*Work order:* Print the data exactly. Pictures stay out.

*Saved data entries:*
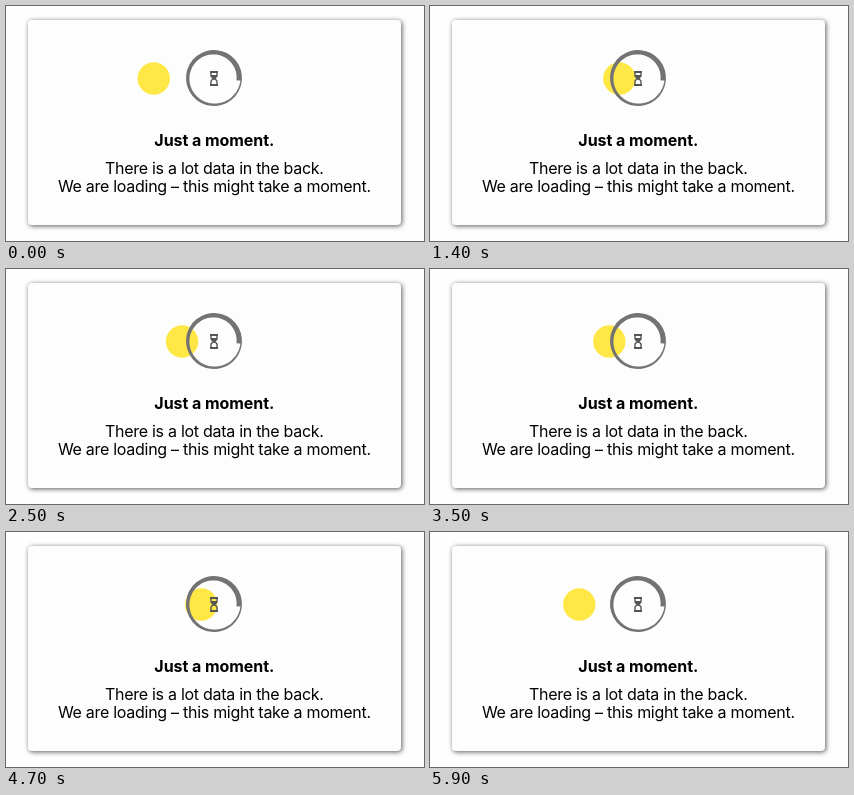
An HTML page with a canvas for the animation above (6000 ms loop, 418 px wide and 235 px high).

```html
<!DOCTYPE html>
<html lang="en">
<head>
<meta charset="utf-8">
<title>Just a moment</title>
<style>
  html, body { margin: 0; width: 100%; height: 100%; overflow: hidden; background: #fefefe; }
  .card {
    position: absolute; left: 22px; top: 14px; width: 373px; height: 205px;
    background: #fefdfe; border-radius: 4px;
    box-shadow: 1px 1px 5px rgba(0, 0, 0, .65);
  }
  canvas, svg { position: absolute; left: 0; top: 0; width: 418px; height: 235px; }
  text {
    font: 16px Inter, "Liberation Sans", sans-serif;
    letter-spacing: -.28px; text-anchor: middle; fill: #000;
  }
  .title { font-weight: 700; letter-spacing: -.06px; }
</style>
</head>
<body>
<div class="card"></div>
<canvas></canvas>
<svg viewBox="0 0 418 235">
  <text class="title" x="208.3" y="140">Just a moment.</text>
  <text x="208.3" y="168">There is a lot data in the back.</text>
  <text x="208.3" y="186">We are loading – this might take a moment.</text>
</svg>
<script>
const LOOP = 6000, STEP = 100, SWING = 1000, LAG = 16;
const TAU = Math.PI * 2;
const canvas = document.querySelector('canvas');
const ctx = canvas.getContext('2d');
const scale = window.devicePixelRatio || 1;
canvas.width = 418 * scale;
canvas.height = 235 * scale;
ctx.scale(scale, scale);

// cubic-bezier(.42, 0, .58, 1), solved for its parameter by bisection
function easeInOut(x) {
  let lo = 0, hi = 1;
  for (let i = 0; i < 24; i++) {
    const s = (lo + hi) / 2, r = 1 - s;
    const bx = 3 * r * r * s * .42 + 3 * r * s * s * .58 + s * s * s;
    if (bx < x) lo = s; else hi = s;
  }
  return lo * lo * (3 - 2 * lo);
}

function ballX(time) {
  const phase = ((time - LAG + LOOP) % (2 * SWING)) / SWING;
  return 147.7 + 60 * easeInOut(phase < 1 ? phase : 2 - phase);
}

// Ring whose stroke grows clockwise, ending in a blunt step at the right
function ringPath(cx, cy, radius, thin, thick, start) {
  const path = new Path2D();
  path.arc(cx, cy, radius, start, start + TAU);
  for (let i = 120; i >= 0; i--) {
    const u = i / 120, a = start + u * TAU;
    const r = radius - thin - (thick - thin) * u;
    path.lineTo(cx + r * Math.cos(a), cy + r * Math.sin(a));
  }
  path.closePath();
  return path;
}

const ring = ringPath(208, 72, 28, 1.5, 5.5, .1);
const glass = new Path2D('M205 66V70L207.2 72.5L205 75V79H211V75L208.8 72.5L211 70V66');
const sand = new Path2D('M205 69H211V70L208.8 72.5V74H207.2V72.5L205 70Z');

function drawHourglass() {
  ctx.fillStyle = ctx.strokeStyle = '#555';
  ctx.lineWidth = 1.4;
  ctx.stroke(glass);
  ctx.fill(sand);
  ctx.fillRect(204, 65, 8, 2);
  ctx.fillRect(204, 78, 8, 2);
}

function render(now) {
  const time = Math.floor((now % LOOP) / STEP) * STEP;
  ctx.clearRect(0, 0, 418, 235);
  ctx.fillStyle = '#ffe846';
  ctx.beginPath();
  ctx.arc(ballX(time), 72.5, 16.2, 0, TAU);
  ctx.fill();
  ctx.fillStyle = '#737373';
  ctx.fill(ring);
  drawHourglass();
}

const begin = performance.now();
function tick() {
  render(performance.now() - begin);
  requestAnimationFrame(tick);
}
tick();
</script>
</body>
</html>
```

*Answer section:*
An HTML page with a canvas for the animation above (6000 ms loop, 418 px wide and 235 px high).

```html
<!DOCTYPE html>
<html lang="en">
<head>
<meta charset="utf-8">
<title>Just a moment</title>
<style>
  html, body { margin: 0; width: 100%; height: 100%; overflow: hidden; background: #fefefe; }
  .card {
    position: absolute; left: 22px; top: 14px; width: 373px; height: 205px;
    background: #fefdfe; border-radius: 4px;
    box-shadow: 1px 1px 5px rgba(0, 0, 0, .65);
  }
  canvas, svg { position: absolute; left: 0; top: 0; width: 418px; height: 235px; }
  text {
    font: 16px Inter, "Liberation Sans", sans-serif;
    letter-spacing: -.28px; text-anchor: middle; fill: #000;
  }
  .title { font-weight: 700; letter-spacing: -.06px; }
</style>
</head>
<body>
<div class="card"></div>
<canvas></canvas>
<svg viewBox="0 0 418 235">
  <text class="title" x="208.3" y="140">Just a moment.</text>
  <text x="208.3" y="168">There is a lot data in the back.</text>
  <text x="208.3" y="186">We are loading – this might take a moment.</text>
</svg>
<script>
const LOOP = 6000, STEP = 100, SWING = 1000, LAG = 16;
const TAU = Math.PI * 2;
const canvas = document.querySelector('canvas');
const ctx = canvas.getContext('2d');
const scale = window.devicePixelRatio || 1;
canvas.width = 418 * scale;
canvas.height = 235 * scale;
ctx.scale(scale, scale);

// cubic-bezier(.42, 0, .58, 1), solved for its parameter by bisection
function easeInOut(x) {
  let lo = 0, hi = 1;
  for (let i = 0; i < 24; i++) {
    const s = (lo + hi) / 2, r = 1 - s;
    const bx = 3 * r * r * s * .42 + 3 * r * s * s * .58 + s * s * s;
    if (bx < x) lo = s; else hi = s;
  }
  return lo * lo * (3 - 2 * lo);
}

function ballX(time) {
  const phase = ((time - LAG + LOOP) % (2 * SWING)) / SWING;
  return 147.7 + 60 * easeInOut(phase < 1 ? phase : 2 - phase);
}

// Ring whose stroke grows clockwise, ending in a blunt step at the right
function ringPath(cx, cy, radius, thin, thick, start) {
  const path = new Path2D();
  path.arc(cx, cy, radius, start, start + TAU);
  for (let i = 120; i >= 0; i--) {
    const u = i / 120, a = start + u * TAU;
    const r = radius - thin - (thick - thin) * u;
    path.lineTo(cx + r * Math.cos(a), cy + r * Math.sin(a));
  }
  path.closePath();
  return path;
}

const ring = ringPath(208, 72, 28, 1.5, 5.5, .1);
const glass = new Path2D('M205 66V70L207.2 72.5L205 75V79H211V75L208.8 72.5L211 70V66');
const sand = new Path2D('M205 69H211V70L208.8 72.5V74H207.2V72.5L205 70Z');

function drawHourglass() {
  ctx.fillStyle = ctx.strokeStyle = '#555';
  ctx.lineWidth = 1.4;
  ctx.stroke(glass);
  ctx.fill(sand);
  ctx.fillRect(204, 65, 8, 2);
  ctx.fillRect(204, 78, 8, 2);
}

function render(now) {
  const time = Math.floor((now % LOOP) / STEP) * STEP;
  ctx.clearRect(0, 0, 418, 235);
  ctx.fillStyle = '#ffe846';
  ctx.beginPath();
  ctx.arc(ballX(time), 72.5, 16.2, 0, TAU);
  ctx.fill();
  ctx.fillStyle = '#737373';
  ctx.fill(ring);
  drawHourglass();
}

const begin = performance.now();
function tick() {
  render(performance.now() - begin);
  requestAnimationFrame(tick);
}
tick();
</script>
</body>
</html>
```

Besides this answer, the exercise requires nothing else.